Although optimal treatment for patients with type 2 diabetes involves tight glucose control, this is rarely achieved. Morbid obesity, defined as weighing at least 100 lb (45.5 kg) more than ideal body weight or more than 200 percent of ideal body weight, is associated with serious comorbid diseases such as hypertension, dyslipidemia, and diabetes. Obesity surgery, including gastric bypass (GBP), biliopancreatic diversion (BPD), and gastroplasties that reduce the volume of the stomach, can ease some of these comorbidities by bringing about a weight loss of 60 to 70 percent of excess body weight. Rates of operative mortality and major complications with these procedures are low. Rubino and Gagner review the literature and discuss the possibility that weight-reducing surgical procedures may have a positive effect on patients with type 2 diabetes.

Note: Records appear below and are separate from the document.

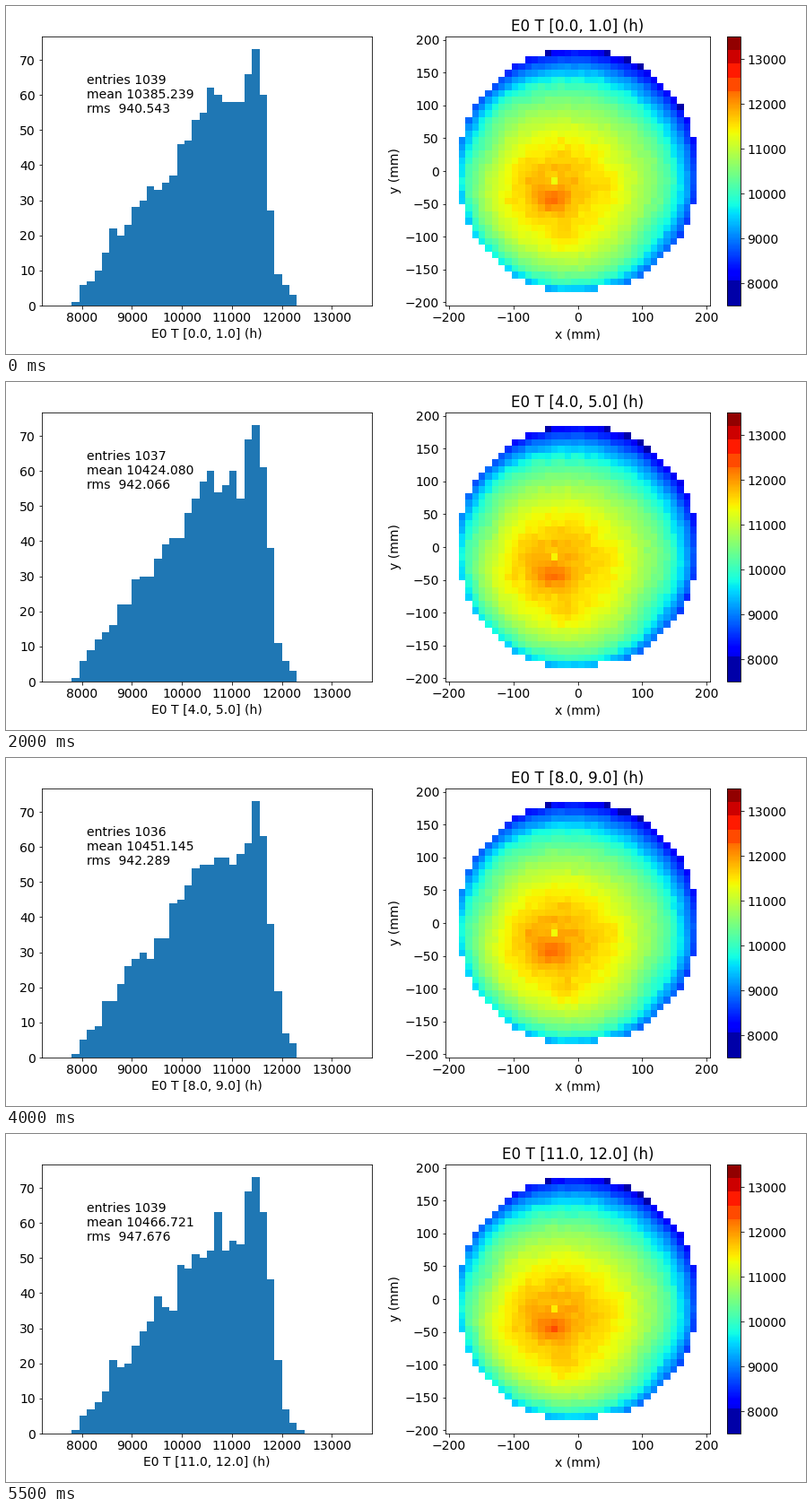
A matplotlib script for the animation above (6 s loop, 892x388 px).

```python
import numpy as np
import matplotlib.pyplot as plt
from matplotlib.animation import FuncAnimation
from matplotlib.colors import ListedColormap
from matplotlib.ticker import MultipleLocator

W, H, DPI = 892, 388, 72
HOURS = 12
LOW, HIGH, BINS = 7500, 13500, 40
EDGES = np.linspace(LOW, HIGH, BINS + 1)
HALF = 205  # mm, half width of the map
CELL = 2 * HALF / BINS

plt.rcParams.update({"font.family": "DejaVu Sans", "font.size": 14})

# Hour: entries, mean, rms; the hours between are interpolated
READINGS = {
    0: (1039, 10385.239, 940.543),
    2: (1037, 10405.568, 941.326),
    4: (1037, 10424.080, 942.066),
    5: (1039, 10429.584, 943.696),
    7: (1038, 10441.816, 945.563),
    9: (1035, 10460.473, 939.016),
    11: (1039, 10466.721, 947.676),
}

# Key points of the histogram's outline: lower bin edge, count
OUTLINE = ((7650, 0), (7800, 1), (8100, 8), (8700, 21), (9600, 37), (10500, 57),
           (11100, 58), (11400, 73), (11550, 63), (11700, 34), (11850, 11),
           (12150, 3), (12300, 0))

# Warm and cool spots on the map: x, y, width, height (mm), gain
SPOTS = (
    (-38, -45, 19, 13, 480),
    (-72, -12, 22, 26, 170),
    (-13, 10, 22, 32, 120),
    (50, -20, 11, 14, 150),
    (-20, -104, 14, 16, 210),
    (-112, -45, 14, 16, 130),
    (-36, -15, 4, 4, -450),
    (-145, 35, 22, 30, -260),
    (110, -90, 28, 28, -260),
)


def readings(hour):
    return [np.interp(hour, list(READINGS), column) for column in zip(*READINGS.values())]


def bin_counts(hour, mean):
    """The outline, moved along with the mean, with seeded counting noise."""
    trend = np.interp(EDGES[:-1] - (mean - 10428), *zip(*OUTLINE))
    noise = np.random.default_rng(40 + hour).normal(0, 0.5, BINS)
    counts = np.rint(trend + noise * np.sqrt(trend)).clip(0, 70)
    counts[trend.argmax()] = 73
    return counts.astype(int)


centres = -HALF + CELL * (np.arange(BINS) + 0.5)
X, Y = np.meshgrid(centres, centres)
inside = np.hypot(X, Y) < 18.25 * CELL
inside[2, 23:25] = False

u, v = X / 184, Y / 184
rho2 = u**2 + v**2
field = -500 * u - 700 * v - 1750 * rho2 - 900 * rho2**4 - 350 * v**2
for sx, sy, sw, sh, gain in SPOTS:
    field += gain * np.exp(-(((X - sx) / sw) ** 2 + ((Y - sy) / sh) ** 2) / 2)
field += np.random.default_rng(5).normal(0, 35, X.shape)


def heat_map(hour, counts):
    """Spread the histogram over the cells, from the coldest to the hottest."""
    noise = np.random.default_rng(100 + hour).normal(0, 25, X.shape)
    order = (field + noise)[inside].argsort()
    share = np.r_[0, counts.cumsum()] / counts.sum()
    values = np.empty(order.size)
    values[order] = np.interp((np.arange(order.size) + 0.5) / order.size, share, EDGES)
    grid = np.ma.masked_all(X.shape)
    grid[inside] = values
    return grid


def banded_jet():
    """Jet with flat steps at both ends."""
    colors = plt.get_cmap("jet")(np.arange(256))
    colors[:24] = colors[9]
    for start in range(204, 256, 13):
        colors[start:start + 13] = colors[start + 8]
    return ListedColormap(colors)


# The small surplus keeps the pixel size from being rounded down
fig = plt.figure(figsize=((W + 1e-6) / DPI, (H + 1e-6) / DPI), dpi=DPI, facecolor="white")


def add_axes(left, right, top=34, bottom=334):
    return fig.add_axes([left / W, 1 - bottom / H, (right - left) / W, (bottom - top) / H])


hist_ax = add_axes(40, 408)
map_ax = add_axes(490, 785)
bar_ax = add_axes(804, 819)

bars = hist_ax.bar(EDGES[:-1], np.zeros(BINS), width=EDGES[1] - EDGES[0],
                   align="edge", color="#1f77b4")
hist_ax.set_xlim(7200, 13800)
hist_ax.xaxis.set_major_locator(MultipleLocator(1000))
hist_ax.yaxis.set_major_locator(MultipleLocator(10))
stats = hist_ax.text(8100, 0.717, "", transform=hist_ax.get_xaxis_transform())

grid_edges = np.linspace(-HALF, HALF, BINS + 1)
mesh = map_ax.pcolormesh(grid_edges, grid_edges, np.ma.masked_all(X.shape),
                         cmap=banded_jet(), vmin=LOW, vmax=HIGH)
map_ax.set(xlim=(-HALF, HALF), ylim=(-HALF, HALF), xlabel="x (mm)", ylabel="y (mm)")
map_ax.xaxis.set_major_locator(MultipleLocator(100))
map_ax.yaxis.set_major_locator(MultipleLocator(50))
fig.colorbar(mesh, cax=bar_ax, ticks=range(8000, 13001, 1000))


def update(hour):
    entries, mean, rms = readings(hour)
    counts = bin_counts(hour, mean)
    for bar, count in zip(bars, counts):
        bar.set_height(count)
    hist_ax.set_ylim(0, 1.05 * counts.max())
    label = f"E0 T [{hour:.1f}, {hour + 1:.1f}] (h)"
    hist_ax.set_xlabel(label)
    map_ax.set_title(label)
    stats.set_text(f"entries {entries:.0f}\nmean {mean:.3f}\nrms  {rms:.3f}")
    mesh.set_array(heat_map(hour, counts))
    return [*bars, stats, mesh]


anim = FuncAnimation(fig, update, frames=HOURS, interval=500, repeat=True, blit=False)
plt.show()
```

Many patients who undergo GBP or BPD report long-term normalization of plasma glucose levels. The operations appear to restore insulin sensitivity, prevent progression from impaired glucose metabolism to frank diabetes, and decrease the rate of mortality from diabetes in persons who were previously morbidly obese. Potential mechanisms for this beneficial effect on glucose metabolism include weight loss or decreased food intake. However, the positive effect of surgery occurs before significant weight loss occurs, and the fact that gastroplasty has a significantly less beneficial effect on glucose metabolism makes these explanations appear unlikely.

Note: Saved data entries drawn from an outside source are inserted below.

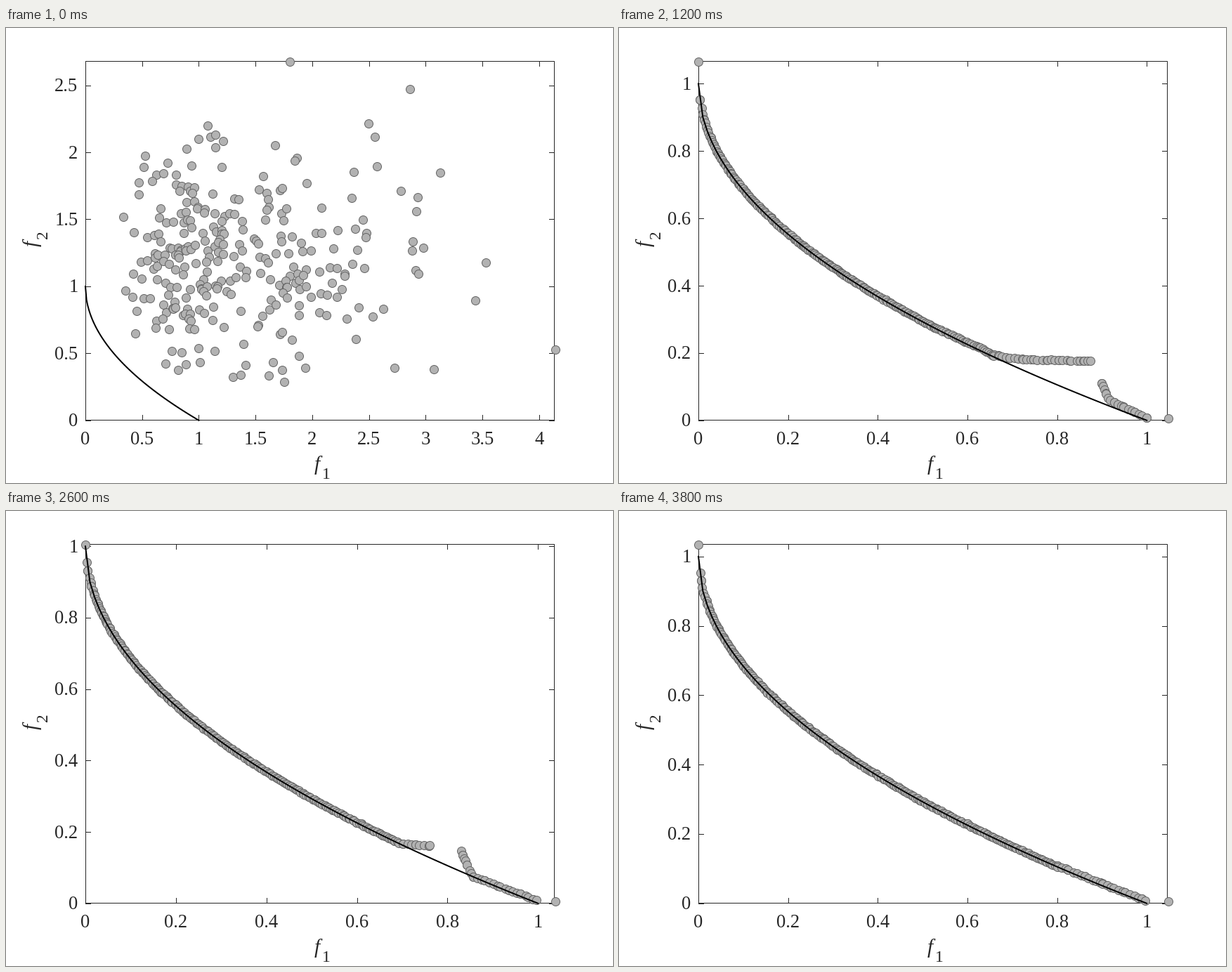
Write a matplotlib script that moves like this. It is 864 px wide and 648 px high and loops after 4 s.

```python
import numpy as np
import matplotlib.pyplot as plt
from matplotlib.animation import FuncAnimation

W, H, FRAMES, N = 864, 648, 20, 290
L, R, T, B = 113, 781.8, 48.2, 558.8     # data area in pixels
BR, BT, BB = 780, 47, 558                # box edges after pixel rounding
INK = "#262626"
plt.rcParams["font.family"] = "Liberation Serif"

# Stage: axis limits, scatter above the curve, f1 where the curve is left,
# then the shelf and the hook that still lie off the curve.
STAGES = {
    2: ((1.197, 1.245), .012, .30,
        [(.30, .462), (.47, .375), (.64, .35), (.675, .22), (.745, .22)],
        [(1, .18), (1, .1), (1.03, .04), (1.11, .006)]),
    4: ((1.1165, 1.029), .003, .435,
        [(.44, .352), (.58, .285), (.595, .25), (.665, .19), (.79, .187)],
        [(.971, .155), (.972, .1), (.995, .008)]),
    8: ((1.038, 1.07), .001, .665,
        [(.665, .186), (.7, .18), (.885, .174)],
        [(.888, .105), (.905, .055), (1, .006)]),
    13: ((1.038, 1.004), .001, .695,
         [(.7, .167), (.76, .16)],
         [(.828, .148), (.855, .075), (1, .006)]),
    17: ((1.038, 1.013), .001, .7,
         [(.7, .165), (.755, .142)],
         [(.755, .142), (.9, .056), (1, .006)]),
    19: ((1.048, 1.0335), .001, .8,
         [(.8, .108), (.9, .056)],
         [(.9, .056), (1, .006)]),
}


def pareto(a, b, n=400):
    x = np.linspace(a, b, n)
    return np.column_stack([x, 1 - np.sqrt(x)])


def to_px(f, lim):
    f = np.asarray(f, float)
    return np.column_stack([L + f[:, 0] / lim[0] * (R - L),
                            B - f[:, 1] / lim[1] * (B - T)])


def walk(line, lim, rng, gap, head=0):
    """Points along a line, `gap` pixels apart, sparser over its first part."""
    line = np.asarray(line)
    s = np.r_[0, np.cumsum(np.hypot(*np.diff(to_px(line, lim), axis=0).T))]
    k = np.arange(s[-1] / gap + 1)
    u = gap * k + head * (1.8 - np.exp(-k / 3)) + rng.uniform(-.3, .3, len(k)) * gap
    u = u[u <= s[-1] + gap / 2]
    return np.column_stack([np.interp(u, s, line[:, j]) for j in (0, 1)])


def in_order(f):
    return f[np.argsort(f[:, 0] - f[:, 1])]


def front(lim, noise, leave, shelf, hook):
    rng = np.random.default_rng(3)
    f = np.vstack([walk(pareto(0, leave), lim, rng, 3.2, head=30),
                   walk(shelf, lim, rng, 6), walk(hook, lim, rng, 6)])
    f += np.abs(rng.normal(0, noise, f.shape))
    f = in_order(np.vstack([(0, lim[1]), f, (lim[0], .005)]))
    return f[np.linspace(0, len(f) - 1, N).round().astype(int)]


def cloud(lim):
    rng = np.random.default_rng(7)
    pts = [(1.8, lim[1]), (lim[0], .53)]
    blobs = [((.9, 1.25), (.28, .42)), ((1.75, 1.15), (.35, .45)),
             ((2.5, 1.3), (.65, .6))]
    while len(pts) < N:
        x, y = rng.normal(*blobs[rng.choice(3, p=[.52, .32, .16])])
        if .28 < x < 3.7 and .26 < y < 2.6 and np.sqrt(x) + y > 1.25:
            pts.append((x, y))
    return in_order(np.array(pts))


START = np.array((4.142, 2.675))
KEYS = {0: (START, cloud(START))}
for k, stage in STAGES.items():
    KEYS[k] = np.array(stage[0]), front(*stage)


def state(i):
    """Limits and population; each stage eases out into the next."""
    a = max(k for k in KEYS if k <= i)
    b = min(k for k in KEYS if k >= i)
    u = 1 - (1 - (i - a) / max(b - a, 1)) ** 3
    f = (1 - u) * KEYS[a][1] + u * KEYS[b][1]
    return f.max(axis=0), f


fig = plt.figure(figsize=(W / 72, H / 72), dpi=72, facecolor="white")
ax = fig.add_axes([0, 0, 1, 1])
ax.set(xlim=(0, W), ylim=(H, 0))
ax.axis("off")

ax.plot([L, BR, BR, L, L], [BT, BT, BB, BB, BT], color=INK, lw=1, zorder=1)
ticks, = ax.plot([], [], color=INK, lw=1, zorder=1)
dots, = ax.plot([], [], "o", ms=12, mfc="#b2b2b2", mec="#666666", mew=1,
                zorder=2)
curve, = ax.plot([], [], color="black", lw=2, zorder=3)


def write(x, y, s, size=26.67, **kw):
    return ax.text(x, y, s, size=size, color=INK, va="baseline",
                   rotation_mode="anchor", **kw)


write(439, 630, "f", 29.3, style="italic")
write(449.5, 641.5, "1", 23.5)
write(45, 311, "f", 29.3, style="italic", rotation=90)
write(58.5, 300.5, "2", 23.5, rotation=90)
labels = []


def tick_values(top):
    step = .5 if top > 1.6 else .2
    return np.round(np.arange(0, top + 1e-9, step), 1)


def update(i):
    lim, f = state(i)
    dots.set_data(*to_px(f, lim).T)
    curve.set_data(*to_px(pareto(0, 1, 101), lim).T)

    while labels:
        labels.pop().remove()
    marks = []
    gap = (np.nan, np.nan)
    for v in tick_values(lim[0]):
        x = L + v / lim[0] * (R - L)
        labels.append(write(x, 593, f"{v:g}", ha="center"))
        marks += [(x, BB), (x, BB - 7), gap, (x, BT), (x, BT + 7), gap]
    for v in tick_values(lim[1]):
        y = B - v / lim[1] * (B - T)
        labels.append(write(102.5, y + 8.5, f"{v:g}", ha="right"))
        marks += [(L, y), (L + 7, y), gap, (BR, y), (BR - 7, y), gap]
    ticks.set_data(*np.array(marks).T)
    return [dots, curve, ticks, *labels]


anim = FuncAnimation(fig, update, frames=FRAMES, interval=200, repeat=True,
                     init_func=lambda: update(0), blit=False)
plt.show()
```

A more likely reason for the positive effect of weight-reducing surgery on glucose control is the subsequent change in the pattern of secretion of gastrointestinal hormones, including enteroglucagon and leptin. When BPD is performed on persons who are not morbidly obese, the beneficial effects on glucose metabolism hint that a portion of the etiology of type 2 diabetes is probably the same among obese and nonobese patients. Bypassing of the duodenum and proximal jejunum, which is included in both procedures, probably decreases production of a hormone or neuronal signal secondary to the passage of food that is responsible for the impaired action or secretion of insulin that occurs in type 2 diabetes. This outcome is not related to a decrease in food intake or a drop in weight.

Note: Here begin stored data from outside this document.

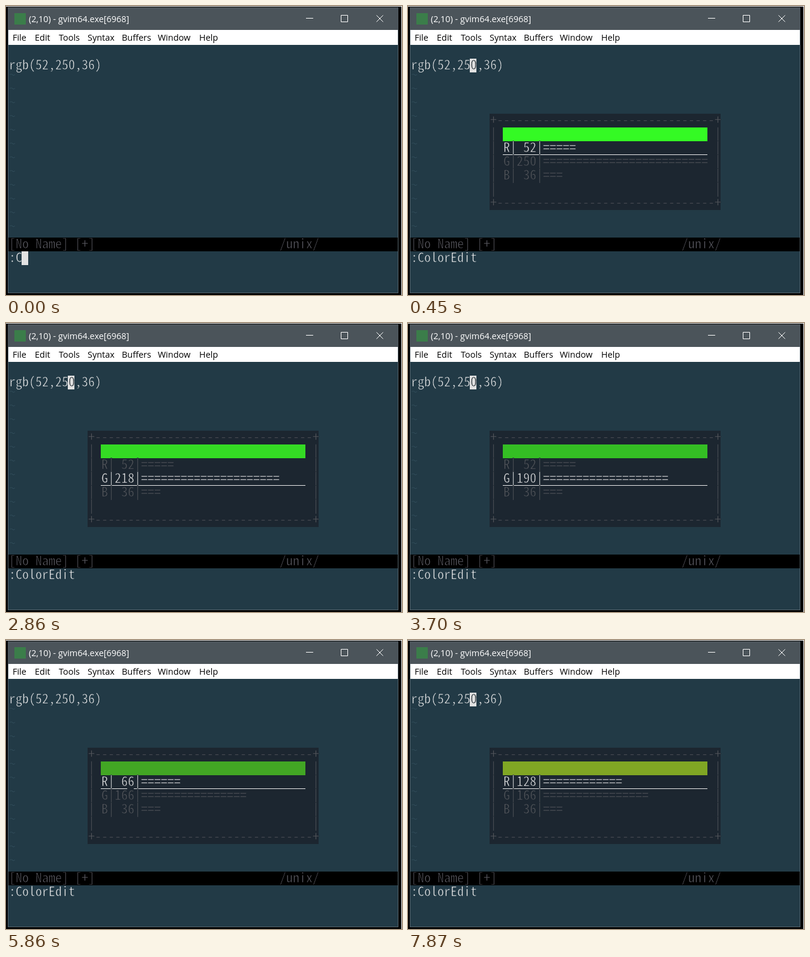
These frames come from a looping animation (660x483 px, 8 s). An HTML page with a canvas:

```html
<!DOCTYPE html>
<html lang="en">
<head>
<meta charset="utf-8">
<title>Color editor popup</title>
<style>
html, body { margin: 0; width: 100%; height: 100%; overflow: hidden; background: #000; }
canvas { display: block; }
</style>
</head>
<body>
<canvas id="stage" width="660" height="483"></canvas>
<script>
const ctx = document.getElementById('stage').getContext('2d');
const LOOP = 8000, CELL = 11, ROW = 23, LEFT = 4, TOP = 65, WIDTH = 649;
const POPUP_COL = 12, POPUP_ROW = 5;
const BG = '#223a46', POPUP_BG = '#1c2630', STATUS_BG = '#000', CURSOR_BG = '#e2e2e2';
const TEXT = '#ececec', DIM = '#54575c', STATUS = '#5c5c64';
const UI_FONT = '14.45px "Open Sans", "Noto Sans", sans-serif';
const MONO = '"Noto Sans Mono CJK JP", "Noto Sans Mono", "Liberation Mono", monospace';

// Size the monospaced font so that one character fills one cell.
ctx.font = `300 100px ${MONO}`;
const GRID_FONT = `300 ${100 * CELL / ctx.measureText('0').width}px ${MONO}`;
ctx.lineJoin = 'round';

const greenTimes = [1410, 1980, 2120, 2260, 2430, 2570, 2700, 2840, 3010,
  3150, 3280, 3410, 3570, 3700, 3820, 3960, 4100, 4240, 4380, 4520];
const redTimes = [5040, 5600, 5730, 5860, 5990, 6120, 6250, 6370, 6500,
  6670, 6800, 6940, 7080, 7210, 7350, 7490, 7620, 7750, 7870];
const longSteps = [2430, 3010, 3570, 6670];
// Repaints during which the text cursor is briefly missing.
const flickers = [[2570, 2700], [3410, 3570], [5860, 5990], [7210, 7350]];

// The first key press changes the value by 2; held keys add 4 or 6 per repaint.
function stepped(start, dir, times, t) {
  return times.filter(s => s <= t).reduce((v, s, i) =>
    v + dir * (i === 0 ? 2 : longSteps.includes(s) ? 6 : 4), start);
}

function rect(x, y, w, h, color) {
  ctx.fillStyle = color;
  ctx.fillRect(x, y, w, h);
}

const cellX = col => LEFT + col * CELL;
const cellY = row => TOP + row * ROW;

// The background-coloured outline thins the letters to a light weight.
function print(str, col, row, color, bg, dy = 0) {
  ctx.font = GRID_FONT;
  ctx.fillStyle = color;
  ctx.strokeStyle = bg;
  ctx.lineWidth = 0.65;
  [...str].forEach((ch, i) => {
    const x = cellX(col + i) + 1, y = cellY(row) + 18 + dy;
    ctx.fillText(ch, x, y);
    ctx.strokeText(ch, x, y);
  });
}

function label(str, x, y, color) {
  ctx.font = UI_FONT;
  ctx.fillStyle = color;
  ctx.fillText(str, x, y);
}

function cursor(col, row, ch = '') {
  rect(cellX(col), cellY(row), CELL, ROW, CURSOR_BG);
  print(ch, col, row, '#182228', CURSOR_BG);
}

function drawWindow() {
  rect(0, 0, 660, 483, '#fff');
  rect(0, 1, 659, 482, '#000');
  rect(3, 2, WIDTH + 2, 478, '#57656d');
  rect(3, 2, WIDTH + 2, 38, '#4b545a');
  rect(LEFT, 40, WIDTH, 25, '#fff');
  rect(LEFT, TOP, WIDTH, 414, BG);
  rect(14, 12, 19, 19, '#3b7d4a');
  label('(2,10) - gvim64.exe[6968]', 38, 27, '#fff');

  ctx.strokeStyle = '#fff';
  ctx.lineWidth = 1;
  ctx.strokeRect(558.5, 15.5, 11, 11);
  ctx.beginPath();
  ctx.moveTo(500, 20.5); ctx.lineTo(512, 20.5);
  ctx.moveTo(617.5, 15.5); ctx.lineTo(628.5, 26.5);
  ctx.moveTo(628.5, 15.5); ctx.lineTo(617.5, 26.5);
  ctx.stroke();

  const menu = { File: 11, Edit: 48, Tools: 88, Syntax: 136, Buffers: 193, Window: 253, Help: 322 };
  for (const name in menu) label(name, menu[name], 58, '#000');
}

function drawEditor(t, flicker) {
  print('rgb(52,250,36)', 0, 1, TEXT, BG);
  for (let row = 2; row < 14; row++) print('~', 0, row, '#344f5c', BG, -6);
  rect(LEFT, cellY(14), WIDTH, ROW, STATUS_BG);
  print('[No Name] [+]', 0, 14, STATUS, STATUS_BG);
  print('/unix/', 41, 14, STATUS, STATUS_BG);

  const command = t < 160 ? ':C' : ':ColorEdit';
  print(command, 0, 15, TEXT, BG);
  if (t < 450) cursor(command.length, 15);
  else if (!flicker) cursor(9, 1, '0');
}

function drawPopup(t, flicker) {
  const col = POPUP_COL, row = POPUP_ROW, inner = col + 2;
  const values = [stepped(52, 1, redTimes, t), stepped(250, -1, greenTimes, t), 36];
  const selected = t >= 850 && t < 4660 ? 1 : 0;
  const edge = '+' + '-'.repeat(33) + '+';
  const write = (str, c, r, color = DIM) => print(str, c, r, color, POPUP_BG);

  rect(cellX(col), cellY(row), 35 * CELL, 7 * ROW, POPUP_BG);
  write(edge, col, row);
  write(edge, col, row + 6);
  for (let i = 1; i < 6; i++) {
    write('|', col, row + i);
    write('|', col + 34, row + i);
  }
  rect(cellX(inner), cellY(row + 1), 31 * CELL, ROW, `rgb(${values})`);

  values.forEach((v, i) => {
    const y = row + 2 + i, active = i === selected;
    const line = `${'RGB'[i]}|${String(v).padStart(3)}|${'='.repeat(v / 10)}`;
    write(line, inner, y, active ? TEXT : DIM);
    if (!active) return;
    rect(cellX(inner), cellY(y) + 22, 31 * CELL, 1, TEXT);
    if (flicker) rect(cellX(inner + 4), cellY(y) + 22, CELL, 1, POPUP_BG);
  });
}

function draw(now) {
  const t = now % LOOP;
  const flicker = flickers.some(([from, to]) => t >= from && t < to);
  drawWindow();
  drawEditor(t, flicker);
  if (t >= 450) drawPopup(t, flicker);
}

let begin;
function tick(now) {
  begin ??= now;
  draw(now - begin);
  requestAnimationFrame(tick);
}
draw(0);
requestAnimationFrame(tick);
</script>
</body>
</html>
```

The authors conclude that morbid-obesity surgery may be a specific, primary treatment for type 2 diabetes. They recommend GBP over BPD in nonmorbidly obese patients with diabetes because of the lower complication rate and the lower incidence of important late metabolic sequelae, and because the procedure can be performed laparoscopically. Further studies of this surgical effect on diabetes are recommended.